• **Data records**:
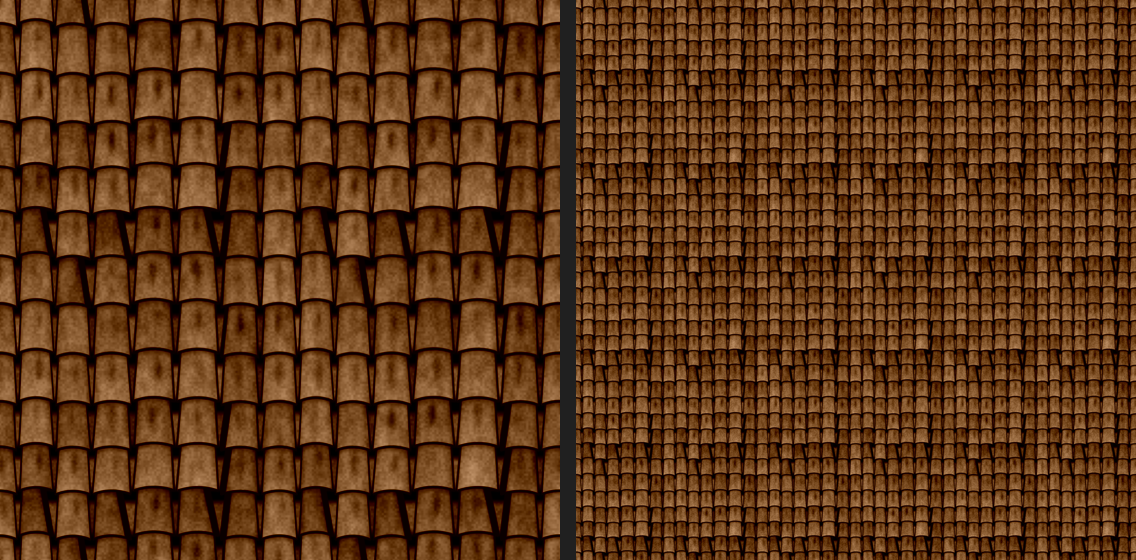
Left, the tile; right, the same tile 3 across and 3 down.
Write a WebGL 1 fragment shader that draws this texture.

```glsl
precision highp float;
uniform vec2 u_resolution;

const float TAU = 6.2831853;
const vec2 TILES = vec2(14.0, 12.0);      // tiles across and down
const vec2 GROUP = vec2(7.0, 6.0);        // tiles before the layout recurs
const vec2 OFFSET = vec2(0.40, 0.59);
const vec2 SWAY = vec2(0.11, 0.06);       // uneven columns and courses
const float COLUMN_SHIFT = 0.06;
const float ARCH = 0.09;
const float HALF_TOP = 0.365;
const float HALF_BOTTOM = 0.445;
const float LIP_WIDTH = 0.0024;           // half width in canvas units
const float SEAM = 0.045;
const float OPEN_SEAM = 0.17;
const float DARK = 0.04;
const float CLAY = 0.515;
const vec3 TINT = vec3(0.0, -0.18, -0.345);

float hash(vec2 p) {
  vec3 q = fract(p.xyx * 0.1031);
  q += dot(q, q.yzx + 33.33);
  return fract((q.x + q.y) * q.z);
}

// Value noise that wraps after a whole number of lattice cells
float noise(vec2 uv, vec2 period) {
  vec2 p = uv * period;
  vec2 i = floor(p);
  vec2 f = p - i;
  f = f * f * (3.0 - 2.0 * f);
  vec2 a = mod(i, period);
  vec2 b = mod(i + 1.0, period);
  return mix(mix(hash(a), hash(vec2(b.x, a.y)), f.x),
             mix(hash(vec2(a.x, b.y)), hash(b), f.x), f.y);
}

// Band of the given edge softness, 1 above the limit
float above(float limit, float value, float soft) {
  return smoothstep(limit - soft, limit + soft, value);
}

void main() {
  vec2 uv = gl_FragCoord.xy / u_resolution;
  vec2 soft = TILES * max(1.0 / u_resolution, vec2(0.0013));

  // Uneven grid, with courses counted downward
  vec2 grid = vec2(uv.x, 1.0 - uv.y) * TILES;
  vec2 q = grid - OFFSET + SWAY * vec2(1.0, -1.0)
         * sin(TAU * (grid - vec2(0.93, 1.15)) / GROUP);
  float column = floor(q.x);
  float x = q.x - column - 0.5;
  float columnId = mod(column, GROUP.x);
  float fall = q.y - COLUMN_SHIFT * sin(TAU * 0.25 * columnId - 0.7)
             + ARCH * (1.0 - 4.0 * x * x);
  vec2 cell = vec2(column, floor(fall));
  float t = fract(fall);
  vec2 id = mod(cell, GROUP);
  float chance = hash(id + 3.7);

  // Slipped tiles leave a wide slanting gap on one side
  float leftOpen = step(4.5, id.x) * step(id.x, 5.5)
                 * smoothstep(0.0, 0.6, hash(id + 21.3));
  float rightOpen = step(3.5, id.y) * step(id.x + 2.0 * id.y, 12.5)
                  * (1.0 - step(0.5, mod(id.x + id.y, 2.0)));

  // Tile outline, flared toward the lower lip
  float halfWidth = mix(HALF_TOP, HALF_BOTTOM, t) + 0.025 * (chance - 0.5);
  float lean = 0.05 * (hash(id + 9.1) - 0.5) * (t - 0.5);
  float left = lean - halfWidth + leftOpen * mix(0.16, 0.10, t);
  float right = lean + halfWidth - rightOpen * mix(0.25, 0.12, t);
  float outside = max(left - x, x - right);
  float open = x < 0.0 ? leftOpen : rightOpen;

  // Weathering
  float grain = noise(uv, vec2(256.0)) - 0.5;
  float mottle = noise(uv, vec2(70.0, 48.0)) - 0.5;
  float streak = noise(uv, vec2(126.0, 24.0)) - 0.5;

  // Clay body, rounded and tinted tile by tile
  float across = (2.0 * x - left - right) / (right - left);
  float tone = CLAY + 0.13 * (chance - 0.5) - 0.09 * leftOpen - 0.11 * rightOpen;
  tone += 0.04 * (hash(mod(cell, TILES) + 51.0) - 0.5);
  tone -= 0.14 * pow(abs(across), 4.0) + 0.02 * across;
  tone += 0.10 * (t - 0.45);

  // Soot stain running down the crown
  vec2 stainAt = vec2(0.03 + 0.16 * (hash(id + 33.0) - 0.5), 0.38);
  vec2 fromStain = (vec2(x, t) - stainAt) / vec2(0.11, 0.28);
  float stain = hash(id + 14.0);
  tone -= 0.26 * stain * exp(-dot(fromStain, fromStain)) * (1.0 + streak);
  tone += 0.11 * grain + 0.12 * mottle + 0.08 * streak;

  // Shadow cast by the lip above
  tone *= mix(0.68, 1.0, smoothstep(0.02, 0.16, t));

  // Recessed channel between neighbouring tiles
  float channelFall = q.y - 0.1;
  float channelT = fract(channelFall);
  vec2 channelId = mod(vec2(floor(q.x + 0.5), floor(channelFall)), GROUP);
  float channel = mix(0.24, 0.50, hash(channelId + 71.0)) + 0.12 * grain;
  channel *= smoothstep(0.02, 0.22, channelT) * (1.0 - smoothstep(0.65, 0.9, channelT));
  float seam = mix(SEAM, OPEN_SEAM, open);
  float gap = mix(DARK, channel, above(seam, outside, soft.x));
  tone = mix(tone, gap, above(0.0, outside, soft.x));

  // Dark curved lip
  float lipDistance = min(t, 1.0 - t);
  float lip = 1.0 - above(LIP_WIDTH * TILES.y, lipDistance, soft.y);
  lip *= 1.0 - smoothstep(0.45, 0.5, abs(x));
  tone = mix(tone, DARK, lip);

  gl_FragColor = vec4(clamp(vec3(tone) + TINT, 0.0, 1.0), 1.0);
}
```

• **What is needed**:
The records are above. How many lines in them contain the word "GROUP"? Give the number alone.

• **Answer space**:
5